Losing a loved one is difficult no matter the circumstances. For some people, filing a lawsuit against the negligent party that caused the death can help to ease the financial burden that the loss creates. If you have found yourself in such a position, you should be aware of the damages that are available to you.
Through filing a claim, you may be eligible for essentially two types of damages: the damages incurred prior to the death and the damages incurred after the death. For example, if your loved one was in a car accident and died in the hospital a week later, damages prior to death could include the medical expenses and any lost wages. The deceased's pain and suffering could also be taken into account.
Damages following the death might include the following:
- Funeral and burial costs
- Wage replacement
- Loss of consortium

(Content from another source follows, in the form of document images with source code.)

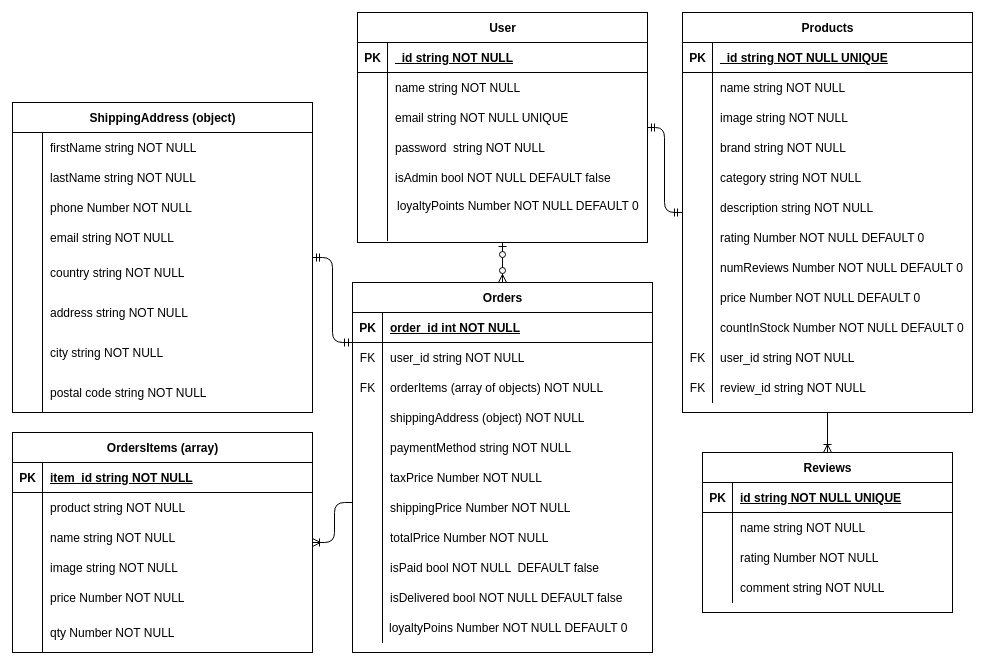
<!DOCTYPE html>
<html lang="en">
<head>
<meta charset="utf-8">
<title>Shop database diagram</title>
<style>
:root { --ink: #000; --paper: #fff; }
* { box-sizing: border-box; margin: 0; padding: 0; }
html, body { width: 985px; height: 665px; overflow: hidden; background: var(--paper); }
.diagram { position: relative; width: 985px; height: 665px; color: var(--ink); font: 12px/14px "Liberation Sans", Arial, sans-serif; }
.links { position: absolute; left: 0; top: 0; fill: none; stroke: var(--ink); }
.links circle { fill: var(--paper); }
.entity { position: absolute; overflow: hidden; border: 1px solid var(--ink); background: var(--paper); }
.entity h2 { display: flex; align-items: center; justify-content: center; height: 30px; border-bottom: 1px solid var(--ink); font: inherit; font-weight: 700; }
.fields { list-style: none; }
.fields li { display: flex; height: 30px; white-space: pre; }
.fields b { display: flex; align-items: center; justify-content: center; flex: none; width: 30px; border-right: 1px solid var(--ink); font-weight: 400; }
.fields span { align-self: center; padding-left: 7px; }
.fields .primary { border-bottom: 1px solid var(--ink); font-weight: 700; }
.primary b { font-weight: 700; }
.primary span { text-decoration: underline; }
.fields .tall { height: 40px; }
.fields .points { height: 48px; }
.points span { align-self: flex-start; padding: 6px 0 0 9px; }
.fields .nudged span { padding-left: 6px; }
#user { left: 357px; top: 12px; width: 291px; height: 231px; }
#products { left: 682px; top: 12px; width: 291px; height: 401px; }
#shipping { left: 12px; top: 102px; width: 301px; height: 311px; }
#orders { left: 352px; top: 282px; width: 301px; height: 371px; }
#items { left: 12px; top: 432px; width: 301px; height: 221px; }
#reviews { left: 702px; top: 452px; width: 251px; height: 161px; }
</style>
</head>
<body>
<main class="diagram">
  <section class="entity" id="user">
    <h2>User</h2>
    <ul class="fields">
      <li class="primary"><b>PK</b><span>_id string NOT NULL</span></li>
      <li><b></b><span>name string NOT NULL</span></li>
      <li><b></b><span>email string NOT NULL UNIQUE</span></li>
      <li><b></b><span>password  string NOT NULL</span></li>
      <li><b></b><span>isAdmin bool NOT NULL DEFAULT false</span></li>
      <li class="points"><b></b><span>loyaltyPoints Number NOT NULL DEFAULT 0</span></li>
    </ul>
  </section>

  <section class="entity" id="products">
    <h2>Products</h2>
    <ul class="fields">
      <li class="primary"><b>PK</b><span>_id string NOT NULL UNIQUE</span></li>
      <li><b></b><span>name string NOT NULL</span></li>
      <li><b></b><span>image string NOT NULL</span></li>
      <li><b></b><span>brand string NOT NULL</span></li>
      <li><b></b><span>category string NOT NULL</span></li>
      <li><b></b><span>description string NOT NULL</span></li>
      <li><b></b><span>rating Number NOT NULL DEFAULT 0</span></li>
      <li><b></b><span>numReviews Number NOT NULL DEFAULT 0</span></li>
      <li><b></b><span>price Number NOT NULL DEFAULT 0</span></li>
      <li><b></b><span>countInStock Number NOT NULL DEFAULT 0</span></li>
      <li><b>FK</b><span>user_id string NOT NULL</span></li>
      <li><b>FK</b><span>review_id string NOT NULL</span></li>
    </ul>
  </section>

  <section class="entity" id="shipping">
    <h2>ShippingAddress (object)</h2>
    <ul class="fields">
      <li><b></b><span>firstName string NOT NULL</span></li>
      <li><b></b><span>lastName string NOT NULL</span></li>
      <li><b></b><span>phone Number NOT NULL</span></li>
      <li><b></b><span>email string NOT NULL</span></li>
      <li class="tall"><b></b><span>country string NOT NULL</span></li>
      <li class="tall"><b></b><span>address string NOT NULL</span></li>
      <li class="tall"><b></b><span>city string NOT NULL</span></li>
      <li class="tall"><b></b><span>postal code string NOT NULL</span></li>
    </ul>
  </section>

  <section class="entity" id="orders">
    <h2>Orders</h2>
    <ul class="fields">
      <li class="primary"><b>PK</b><span>order_id int NOT NULL</span></li>
      <li><b>FK</b><span>user_id string NOT NULL</span></li>
      <li><b>FK</b><span>orderItems (array of objects) NOT NULL</span></li>
      <li><b></b><span>shippingAddress (object) NOT NULL</span></li>
      <li><b></b><span>paymentMethod string NOT NULL</span></li>
      <li><b></b><span>taxPrice Number NOT NULL</span></li>
      <li><b></b><span>shippingPrice Number NOT NULL</span></li>
      <li><b></b><span>totalPrice Number NOT NULL</span></li>
      <li><b></b><span>isPaid bool NOT NULL  DEFAULT false</span></li>
      <li><b></b><span>isDelivered bool NOT NULL DEFAULT false</span></li>
      <li class="nudged"><b></b><span>loyaltyPoins Number NOT NULL DEFAULT 0</span></li>
    </ul>
  </section>

  <section class="entity" id="items">
    <h2>OrdersItems (array)</h2>
    <ul class="fields">
      <li class="primary"><b>PK</b><span>item_id string NOT NULL</span></li>
      <li><b></b><span>product string NOT NULL</span></li>
      <li><b></b><span>name string NOT NULL</span></li>
      <li><b></b><span>image string NOT NULL</span></li>
      <li><b></b><span>price Number NOT NULL</span></li>
      <li class="tall"><b></b><span>qty Number NOT NULL</span></li>
    </ul>
  </section>

  <section class="entity" id="reviews">
    <h2>Reviews</h2>
    <ul class="fields">
      <li class="primary"><b>PK</b><span>id string NOT NULL UNIQUE</span></li>
      <li><b></b><span>name string NOT NULL</span></li>
      <li><b></b><span>rating Number NOT NULL</span></li>
      <li><b></b><span>comment string NOT NULL</span></li>
    </ul>
  </section>

  <svg class="links" width="985" height="665" viewBox="0 0 985 665" aria-hidden="true">
    <g transform="translate(.5 .5)">
      <g id="user-to-products">
        <path d="M647 127H655Q664 127 664 137V202Q664 212 674 212H682"/>
        <path d="M651 123V131M654 123V131M674 208V216M677 208V216"/>
      </g>
      <g id="shipping-to-orders">
        <path d="M312 257H322Q332 257 332 267V332Q332 342 342 342H352"/>
        <path d="M316 253V261M319 253V261M344 338V346M348 338V346"/>
      </g>
      <g id="user-to-orders">
        <path d="M502 242V282M498 246H506M498 282L502 274L506 282"/>
        <circle cx="502" cy="254" r="3"/>
        <circle cx="502" cy="270" r="3"/>
      </g>
      <g id="orders-to-items">
        <path d="M352 502H344Q334 502 334 512V532Q334 542 324 542H312"/>
        <path d="M312 538L320 542L312 546M319 538V546"/>
      </g>
      <g id="products-to-reviews">
        <path d="M827 412V452M823 444H831M823 452L827 444L831 452"/>
      </g>
    </g>
  </svg>
</main>
</body>
</html>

There may be a circumstance in which a court finds the defendant especially negligent. In those cases, which are rare, the court could also order the defendant to pay punitive damages.
Generally, these damages may be awarded to the deceased's spouse, children or parents, depending on the circumstances. Tennessee permits a spouse, child, parent or the executor or administrator of an estate to file the suit.

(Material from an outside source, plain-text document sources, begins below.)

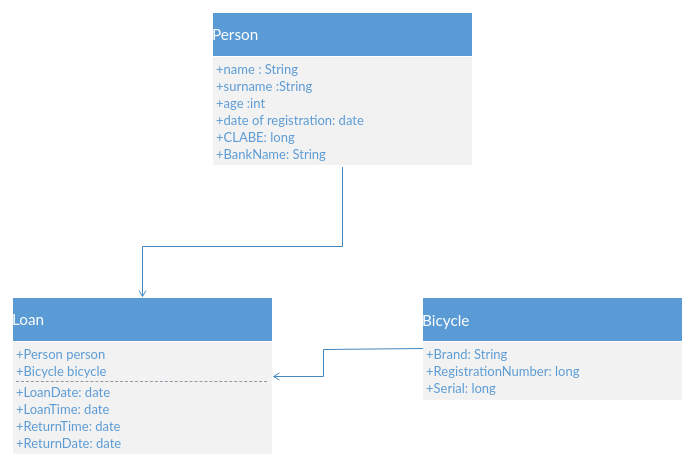
<!DOCTYPE html>
<html lang="en">
<head>
<meta charset="utf-8">
<title>Bicycle loan class diagram</title>
<style>
:root {
  --header: #5b9bd5;
  --body: #f2f2f2;
  --text: #5b9bd5;
  --line: #4588bf;
  --dash: #8c9aa6;
  --paper: #fff;
}
* { box-sizing: border-box; }
html, body { margin: 0; }
.diagram {
  position: relative;
  width: 695px;
  height: 468px;
  overflow: hidden;
  background: var(--paper);
  font-family: Lato, "Open Sans", sans-serif;
}
.connectors { position: absolute; inset: 0; fill: none; stroke: var(--line); stroke-width: 1; }
.class {
  position: absolute;
  width: 259px;
  display: flex;
  flex-direction: column;
  gap: 1px;
}
.person { left: 213px; top: 13px; height: 152px; }
.loan { left: 13px; top: 298px; height: 156px; }
.bicycle { left: 423px; top: 298px; height: 102px; }
.class h2 {
  flex: none;
  height: 43px;
  margin: 0 0 0;
  background: var(--header);
  color: var(--paper);
  font-size: 15.3px;
  font-weight: 400;
  line-height: 42px;
  text-indent: -1px;
}
.bicycle h2 { line-height: 44px; }
.attributes {
  flex: 1;
  padding: 4px 3px 0;
  background: var(--body);
  color: var(--text);
  font-size: 13px;
  line-height: 17px;
  white-space: nowrap;
}
.attributes ul { margin: 0; padding: 0; list-style: none; }
.attributes ul + ul { margin-top: 1px; padding-top: 2px; border-top: 1px dashed var(--dash); width: 251px; }
</style>
</head>
<body>
<main class="diagram">
  <svg class="connectors" width="695" height="468" viewBox="0 0 695 468" aria-hidden="true">
    <path d="M342.5 167V246.5H142.5V296M139 290.5L142.5 296.5L146 290.5"/>
    <path d="M423 348.5L323.5 349.5V376.5H274M279.500 373L273.500 376.500L279.500 380"/>
  </svg>

  <section class="class person">
    <h2>Person</h2>
    <div class="attributes">
      <ul>
        <li>+name : String</li>
        <li>+surname :String</li>
        <li>+age :int</li>
        <li>+date of registration: date</li>
        <li>+CLABE: long</li>
        <li>+BankName: String</li>
      </ul>
    </div>
  </section>

  <section class="class loan">
    <h2>Loan</h2>
    <div class="attributes">
      <ul>
        <li>+Person person</li>
        <li>+Bicycle bicycle</li>
      </ul>
      <ul>
        <li>+LoanDate: date</li>
        <li>+LoanTime: date</li>
        <li>+ReturnTime: date</li>
        <li>+ReturnDate: date</li>
      </ul>
    </div>
  </section>

  <section class="class bicycle">
    <h2>Bicycle</h2>
    <div class="attributes">
      <ul>
        <li>+Brand: String</li>
        <li>+RegistrationNumber: long</li>
        <li>+Serial: long</li>
      </ul>
    </div>
  </section>
</main>
</body>
</html>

In Tennessee, the law states that you have one year from the date of the death to file a wrongful death lawsuit. As the Tennessee Bar Association points out, you must file the lawsuit in the court associated with where the action occurred or the court associated with where the defendant lives.
While this information may be useful, it should not be taken as legal advice.